Start of Input data

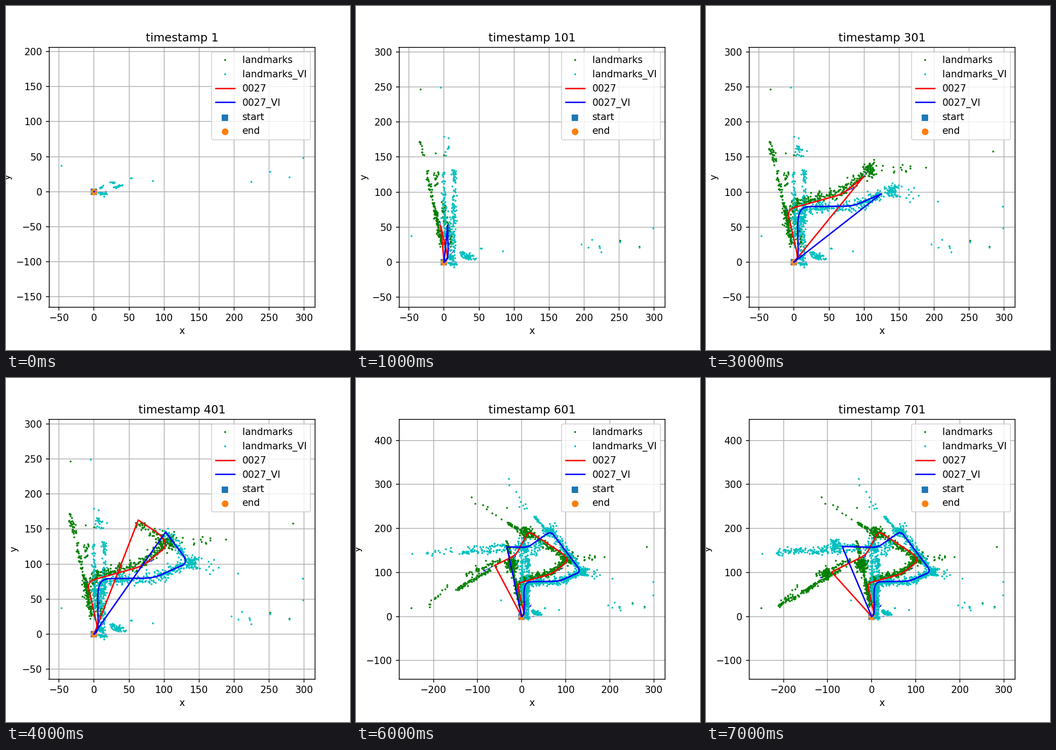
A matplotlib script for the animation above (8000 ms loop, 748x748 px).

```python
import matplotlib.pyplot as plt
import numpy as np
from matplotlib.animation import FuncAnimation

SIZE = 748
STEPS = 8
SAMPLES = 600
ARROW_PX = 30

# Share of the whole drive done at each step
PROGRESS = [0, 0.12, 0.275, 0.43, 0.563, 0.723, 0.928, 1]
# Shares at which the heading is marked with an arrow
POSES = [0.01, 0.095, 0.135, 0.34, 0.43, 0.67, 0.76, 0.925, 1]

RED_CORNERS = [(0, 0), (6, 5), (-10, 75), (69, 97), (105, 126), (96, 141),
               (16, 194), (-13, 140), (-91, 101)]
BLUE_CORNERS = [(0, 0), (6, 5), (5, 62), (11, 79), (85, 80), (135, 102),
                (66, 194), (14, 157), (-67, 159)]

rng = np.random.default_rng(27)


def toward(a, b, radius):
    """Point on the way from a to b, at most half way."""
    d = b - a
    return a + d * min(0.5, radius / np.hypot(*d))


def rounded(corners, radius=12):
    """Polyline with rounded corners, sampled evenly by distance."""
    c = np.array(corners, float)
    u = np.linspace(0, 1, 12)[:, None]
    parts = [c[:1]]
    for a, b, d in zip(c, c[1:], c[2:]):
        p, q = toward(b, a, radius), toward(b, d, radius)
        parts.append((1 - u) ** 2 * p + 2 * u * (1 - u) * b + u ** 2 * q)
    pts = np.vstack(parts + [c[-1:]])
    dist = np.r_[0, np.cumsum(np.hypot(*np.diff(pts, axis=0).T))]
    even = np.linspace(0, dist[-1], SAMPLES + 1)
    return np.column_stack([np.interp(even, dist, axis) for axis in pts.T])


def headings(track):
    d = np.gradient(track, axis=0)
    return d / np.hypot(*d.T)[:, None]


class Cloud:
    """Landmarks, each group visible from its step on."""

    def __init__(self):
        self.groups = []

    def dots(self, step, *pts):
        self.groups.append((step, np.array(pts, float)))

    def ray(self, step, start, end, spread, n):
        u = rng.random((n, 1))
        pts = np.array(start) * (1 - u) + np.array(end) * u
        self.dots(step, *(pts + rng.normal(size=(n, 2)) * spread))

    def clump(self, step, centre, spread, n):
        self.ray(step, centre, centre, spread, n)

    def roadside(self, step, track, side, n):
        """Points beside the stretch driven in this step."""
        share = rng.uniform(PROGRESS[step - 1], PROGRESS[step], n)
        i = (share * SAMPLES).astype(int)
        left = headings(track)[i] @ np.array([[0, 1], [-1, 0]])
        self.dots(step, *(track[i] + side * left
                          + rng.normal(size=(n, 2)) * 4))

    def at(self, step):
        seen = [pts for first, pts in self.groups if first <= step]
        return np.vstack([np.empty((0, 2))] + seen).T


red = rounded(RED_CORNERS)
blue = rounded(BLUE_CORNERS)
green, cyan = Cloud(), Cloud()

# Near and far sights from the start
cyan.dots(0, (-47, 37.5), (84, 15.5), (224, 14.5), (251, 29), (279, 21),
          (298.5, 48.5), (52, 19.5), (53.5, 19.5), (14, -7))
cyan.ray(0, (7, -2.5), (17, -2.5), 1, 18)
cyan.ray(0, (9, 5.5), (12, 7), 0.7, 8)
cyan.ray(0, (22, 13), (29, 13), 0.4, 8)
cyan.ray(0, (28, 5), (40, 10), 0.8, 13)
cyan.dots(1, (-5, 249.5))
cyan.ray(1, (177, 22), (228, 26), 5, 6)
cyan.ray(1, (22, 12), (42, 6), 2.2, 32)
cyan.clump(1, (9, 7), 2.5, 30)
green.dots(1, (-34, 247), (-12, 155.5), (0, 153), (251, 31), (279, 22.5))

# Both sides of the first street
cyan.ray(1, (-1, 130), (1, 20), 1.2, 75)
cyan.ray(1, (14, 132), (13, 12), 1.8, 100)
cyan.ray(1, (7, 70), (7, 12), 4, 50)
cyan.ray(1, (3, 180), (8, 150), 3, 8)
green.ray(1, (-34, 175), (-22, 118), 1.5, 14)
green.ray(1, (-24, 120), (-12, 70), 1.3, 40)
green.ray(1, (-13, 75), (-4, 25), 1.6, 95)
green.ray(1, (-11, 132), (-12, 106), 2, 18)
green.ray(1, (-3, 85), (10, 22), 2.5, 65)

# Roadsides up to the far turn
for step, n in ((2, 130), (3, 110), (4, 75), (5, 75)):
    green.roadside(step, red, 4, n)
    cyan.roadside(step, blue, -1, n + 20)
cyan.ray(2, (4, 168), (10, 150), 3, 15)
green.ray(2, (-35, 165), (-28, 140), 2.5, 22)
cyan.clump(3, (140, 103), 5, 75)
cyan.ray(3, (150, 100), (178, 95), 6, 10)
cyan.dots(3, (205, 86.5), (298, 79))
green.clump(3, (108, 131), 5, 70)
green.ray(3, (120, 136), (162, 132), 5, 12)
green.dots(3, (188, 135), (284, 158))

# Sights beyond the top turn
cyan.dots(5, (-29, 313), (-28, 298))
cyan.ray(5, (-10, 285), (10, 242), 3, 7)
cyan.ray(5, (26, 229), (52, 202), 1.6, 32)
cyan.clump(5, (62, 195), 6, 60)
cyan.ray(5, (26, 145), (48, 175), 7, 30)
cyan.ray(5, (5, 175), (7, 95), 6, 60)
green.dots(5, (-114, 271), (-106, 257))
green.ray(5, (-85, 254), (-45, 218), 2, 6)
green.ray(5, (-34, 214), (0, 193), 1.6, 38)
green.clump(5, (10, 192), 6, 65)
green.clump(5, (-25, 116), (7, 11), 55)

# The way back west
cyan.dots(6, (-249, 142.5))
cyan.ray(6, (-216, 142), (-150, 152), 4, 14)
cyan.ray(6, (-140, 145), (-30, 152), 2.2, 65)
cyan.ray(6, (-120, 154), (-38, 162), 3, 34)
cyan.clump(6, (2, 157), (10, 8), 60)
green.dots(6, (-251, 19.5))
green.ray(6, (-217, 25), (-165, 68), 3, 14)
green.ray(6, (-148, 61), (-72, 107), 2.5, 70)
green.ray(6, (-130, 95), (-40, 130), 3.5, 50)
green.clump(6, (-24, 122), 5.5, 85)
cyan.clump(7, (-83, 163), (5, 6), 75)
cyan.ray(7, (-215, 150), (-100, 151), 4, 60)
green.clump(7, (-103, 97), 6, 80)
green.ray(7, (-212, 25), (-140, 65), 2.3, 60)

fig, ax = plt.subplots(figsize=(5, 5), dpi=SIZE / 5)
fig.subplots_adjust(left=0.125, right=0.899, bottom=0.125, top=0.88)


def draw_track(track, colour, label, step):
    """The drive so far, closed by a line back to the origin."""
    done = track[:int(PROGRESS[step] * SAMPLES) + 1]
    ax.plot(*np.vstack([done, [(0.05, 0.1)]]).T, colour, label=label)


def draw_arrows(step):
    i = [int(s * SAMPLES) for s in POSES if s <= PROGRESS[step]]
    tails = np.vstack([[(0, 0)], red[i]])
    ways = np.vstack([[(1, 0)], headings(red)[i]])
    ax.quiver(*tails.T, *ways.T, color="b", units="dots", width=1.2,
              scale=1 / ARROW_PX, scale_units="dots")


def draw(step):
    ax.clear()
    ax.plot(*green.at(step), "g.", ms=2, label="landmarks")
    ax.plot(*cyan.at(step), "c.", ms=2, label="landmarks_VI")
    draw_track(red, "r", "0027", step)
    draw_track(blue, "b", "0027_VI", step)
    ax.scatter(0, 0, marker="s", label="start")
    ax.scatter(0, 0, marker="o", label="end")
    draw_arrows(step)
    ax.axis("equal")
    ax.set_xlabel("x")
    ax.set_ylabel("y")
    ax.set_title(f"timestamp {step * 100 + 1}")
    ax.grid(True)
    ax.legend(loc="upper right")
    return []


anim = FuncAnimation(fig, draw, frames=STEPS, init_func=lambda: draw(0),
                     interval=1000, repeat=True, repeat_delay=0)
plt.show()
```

End of Input data
Start of Input data

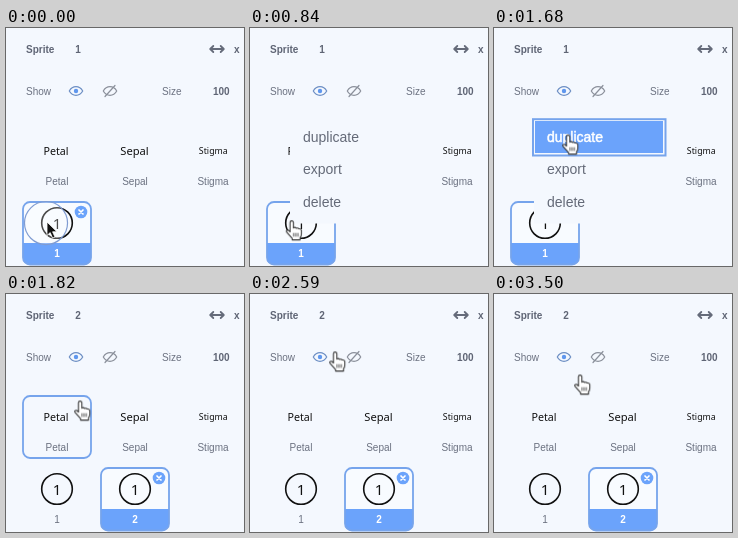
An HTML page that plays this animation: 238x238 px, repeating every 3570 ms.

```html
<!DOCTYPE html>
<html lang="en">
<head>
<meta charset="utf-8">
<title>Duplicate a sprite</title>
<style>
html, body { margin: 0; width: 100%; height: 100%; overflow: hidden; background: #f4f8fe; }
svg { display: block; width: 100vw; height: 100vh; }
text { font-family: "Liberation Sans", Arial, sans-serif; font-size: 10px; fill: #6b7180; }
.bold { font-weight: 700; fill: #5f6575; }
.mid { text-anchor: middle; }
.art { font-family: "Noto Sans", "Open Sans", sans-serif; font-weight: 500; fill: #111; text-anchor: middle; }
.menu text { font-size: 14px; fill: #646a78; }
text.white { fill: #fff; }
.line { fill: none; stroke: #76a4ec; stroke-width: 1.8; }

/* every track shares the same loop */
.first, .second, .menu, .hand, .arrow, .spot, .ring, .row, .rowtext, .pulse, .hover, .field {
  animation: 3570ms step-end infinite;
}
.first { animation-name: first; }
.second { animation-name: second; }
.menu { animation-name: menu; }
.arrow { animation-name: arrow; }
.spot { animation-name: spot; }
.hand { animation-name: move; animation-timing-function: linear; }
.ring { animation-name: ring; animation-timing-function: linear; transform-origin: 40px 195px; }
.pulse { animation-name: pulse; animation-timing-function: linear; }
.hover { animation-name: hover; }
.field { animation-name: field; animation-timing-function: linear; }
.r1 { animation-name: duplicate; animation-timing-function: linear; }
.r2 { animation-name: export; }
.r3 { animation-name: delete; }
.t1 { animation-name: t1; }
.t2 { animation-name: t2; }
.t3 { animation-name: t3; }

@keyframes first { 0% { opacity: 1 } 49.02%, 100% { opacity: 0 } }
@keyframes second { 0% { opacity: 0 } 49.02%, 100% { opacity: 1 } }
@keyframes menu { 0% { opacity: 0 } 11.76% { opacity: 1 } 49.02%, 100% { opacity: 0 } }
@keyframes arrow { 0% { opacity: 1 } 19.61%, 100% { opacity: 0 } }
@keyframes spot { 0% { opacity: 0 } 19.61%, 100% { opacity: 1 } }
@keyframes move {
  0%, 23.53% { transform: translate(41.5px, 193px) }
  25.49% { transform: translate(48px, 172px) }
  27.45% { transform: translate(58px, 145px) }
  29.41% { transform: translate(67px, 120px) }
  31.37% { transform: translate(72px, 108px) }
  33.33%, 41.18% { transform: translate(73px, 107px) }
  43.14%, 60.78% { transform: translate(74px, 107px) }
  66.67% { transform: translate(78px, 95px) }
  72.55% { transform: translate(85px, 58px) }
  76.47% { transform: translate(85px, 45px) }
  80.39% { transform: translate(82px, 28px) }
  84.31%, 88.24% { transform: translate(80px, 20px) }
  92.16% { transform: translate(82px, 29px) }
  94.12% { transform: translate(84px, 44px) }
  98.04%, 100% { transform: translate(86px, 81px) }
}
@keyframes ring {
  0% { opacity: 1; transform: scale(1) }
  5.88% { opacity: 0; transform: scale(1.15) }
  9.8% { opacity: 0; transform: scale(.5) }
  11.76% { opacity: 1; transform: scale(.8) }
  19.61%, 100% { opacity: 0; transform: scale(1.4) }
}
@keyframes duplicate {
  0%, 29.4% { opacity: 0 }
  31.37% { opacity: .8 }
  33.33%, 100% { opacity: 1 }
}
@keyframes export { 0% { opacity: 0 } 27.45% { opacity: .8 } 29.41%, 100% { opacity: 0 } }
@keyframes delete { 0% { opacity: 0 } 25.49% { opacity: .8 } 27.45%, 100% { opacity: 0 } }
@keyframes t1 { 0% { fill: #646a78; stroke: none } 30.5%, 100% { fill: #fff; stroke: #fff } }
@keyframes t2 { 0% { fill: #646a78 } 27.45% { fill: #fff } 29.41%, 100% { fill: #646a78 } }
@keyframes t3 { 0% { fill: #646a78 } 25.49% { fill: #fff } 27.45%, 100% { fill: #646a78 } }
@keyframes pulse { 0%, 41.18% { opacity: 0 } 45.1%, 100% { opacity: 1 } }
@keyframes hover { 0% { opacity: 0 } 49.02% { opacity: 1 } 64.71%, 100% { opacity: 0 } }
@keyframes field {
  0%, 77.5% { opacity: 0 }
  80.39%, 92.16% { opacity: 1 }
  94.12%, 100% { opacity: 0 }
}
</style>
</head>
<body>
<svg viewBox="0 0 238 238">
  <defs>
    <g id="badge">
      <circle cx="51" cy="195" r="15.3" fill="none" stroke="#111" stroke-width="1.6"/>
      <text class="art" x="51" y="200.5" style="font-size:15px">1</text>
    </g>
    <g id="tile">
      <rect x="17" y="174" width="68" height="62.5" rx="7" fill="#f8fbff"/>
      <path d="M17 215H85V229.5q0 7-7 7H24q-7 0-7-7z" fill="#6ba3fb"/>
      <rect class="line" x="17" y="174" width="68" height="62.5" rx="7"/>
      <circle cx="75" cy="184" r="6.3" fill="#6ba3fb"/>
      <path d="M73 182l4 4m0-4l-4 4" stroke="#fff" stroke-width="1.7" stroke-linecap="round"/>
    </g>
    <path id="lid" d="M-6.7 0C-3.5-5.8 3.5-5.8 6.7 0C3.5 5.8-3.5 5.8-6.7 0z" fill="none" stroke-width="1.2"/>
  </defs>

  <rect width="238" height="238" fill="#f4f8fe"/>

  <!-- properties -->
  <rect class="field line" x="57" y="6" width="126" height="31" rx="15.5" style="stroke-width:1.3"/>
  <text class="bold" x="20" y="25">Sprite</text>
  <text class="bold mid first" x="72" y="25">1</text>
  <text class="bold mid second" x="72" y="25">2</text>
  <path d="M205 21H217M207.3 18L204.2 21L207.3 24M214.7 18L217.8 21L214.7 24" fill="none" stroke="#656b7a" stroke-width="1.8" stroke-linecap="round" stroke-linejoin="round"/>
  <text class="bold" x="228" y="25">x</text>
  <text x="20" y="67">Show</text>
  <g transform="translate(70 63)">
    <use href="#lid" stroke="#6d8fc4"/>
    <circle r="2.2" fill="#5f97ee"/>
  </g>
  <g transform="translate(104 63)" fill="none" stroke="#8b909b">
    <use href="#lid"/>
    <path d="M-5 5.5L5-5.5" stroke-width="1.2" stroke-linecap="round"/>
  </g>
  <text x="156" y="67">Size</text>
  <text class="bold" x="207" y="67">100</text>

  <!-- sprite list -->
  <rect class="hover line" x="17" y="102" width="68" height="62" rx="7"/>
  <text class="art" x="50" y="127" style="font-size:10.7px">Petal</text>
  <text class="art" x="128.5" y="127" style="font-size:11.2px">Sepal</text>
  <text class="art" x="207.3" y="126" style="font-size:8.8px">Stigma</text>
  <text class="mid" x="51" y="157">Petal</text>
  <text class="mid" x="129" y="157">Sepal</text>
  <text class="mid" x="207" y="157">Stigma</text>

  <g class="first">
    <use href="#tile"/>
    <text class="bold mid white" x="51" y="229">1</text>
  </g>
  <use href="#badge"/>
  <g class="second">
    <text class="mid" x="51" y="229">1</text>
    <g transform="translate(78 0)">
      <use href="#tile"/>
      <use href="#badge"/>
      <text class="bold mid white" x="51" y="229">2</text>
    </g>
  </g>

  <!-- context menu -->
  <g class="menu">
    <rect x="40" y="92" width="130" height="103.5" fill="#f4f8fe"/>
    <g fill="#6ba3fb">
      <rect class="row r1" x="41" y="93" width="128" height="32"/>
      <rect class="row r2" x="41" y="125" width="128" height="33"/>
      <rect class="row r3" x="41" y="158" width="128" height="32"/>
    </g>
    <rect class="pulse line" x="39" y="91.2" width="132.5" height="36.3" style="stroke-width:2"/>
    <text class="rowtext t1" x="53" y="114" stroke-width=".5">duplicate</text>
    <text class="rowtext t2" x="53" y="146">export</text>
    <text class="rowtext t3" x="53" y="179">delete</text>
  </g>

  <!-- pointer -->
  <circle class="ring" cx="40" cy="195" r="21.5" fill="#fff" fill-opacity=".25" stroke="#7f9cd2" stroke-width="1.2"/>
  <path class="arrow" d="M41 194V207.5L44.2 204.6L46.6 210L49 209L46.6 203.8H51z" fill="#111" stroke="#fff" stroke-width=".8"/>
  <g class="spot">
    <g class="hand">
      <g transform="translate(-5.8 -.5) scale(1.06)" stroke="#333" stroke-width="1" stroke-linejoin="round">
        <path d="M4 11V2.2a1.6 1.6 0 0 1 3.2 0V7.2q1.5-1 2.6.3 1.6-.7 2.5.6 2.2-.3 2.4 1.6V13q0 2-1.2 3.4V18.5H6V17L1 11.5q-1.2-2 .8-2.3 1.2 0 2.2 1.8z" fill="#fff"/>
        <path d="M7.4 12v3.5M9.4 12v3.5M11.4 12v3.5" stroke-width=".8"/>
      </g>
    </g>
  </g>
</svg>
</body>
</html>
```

End of Input data

Return all lines above that mention the word "menu".

Output
.menu text { font-size: 14px; fill: #646a78; }
.first, .second, .menu, .hand, .arrow, .spot, .ring, .row, .rowtext, .pulse, .hover, .field {
.menu { animation-name: menu; }
@keyframes menu { 0% { opacity: 0 } 11.76% { opacity: 1 } 49.02%, 100% { opacity: 0 } }
  <!-- context menu -->
  <g class="menu">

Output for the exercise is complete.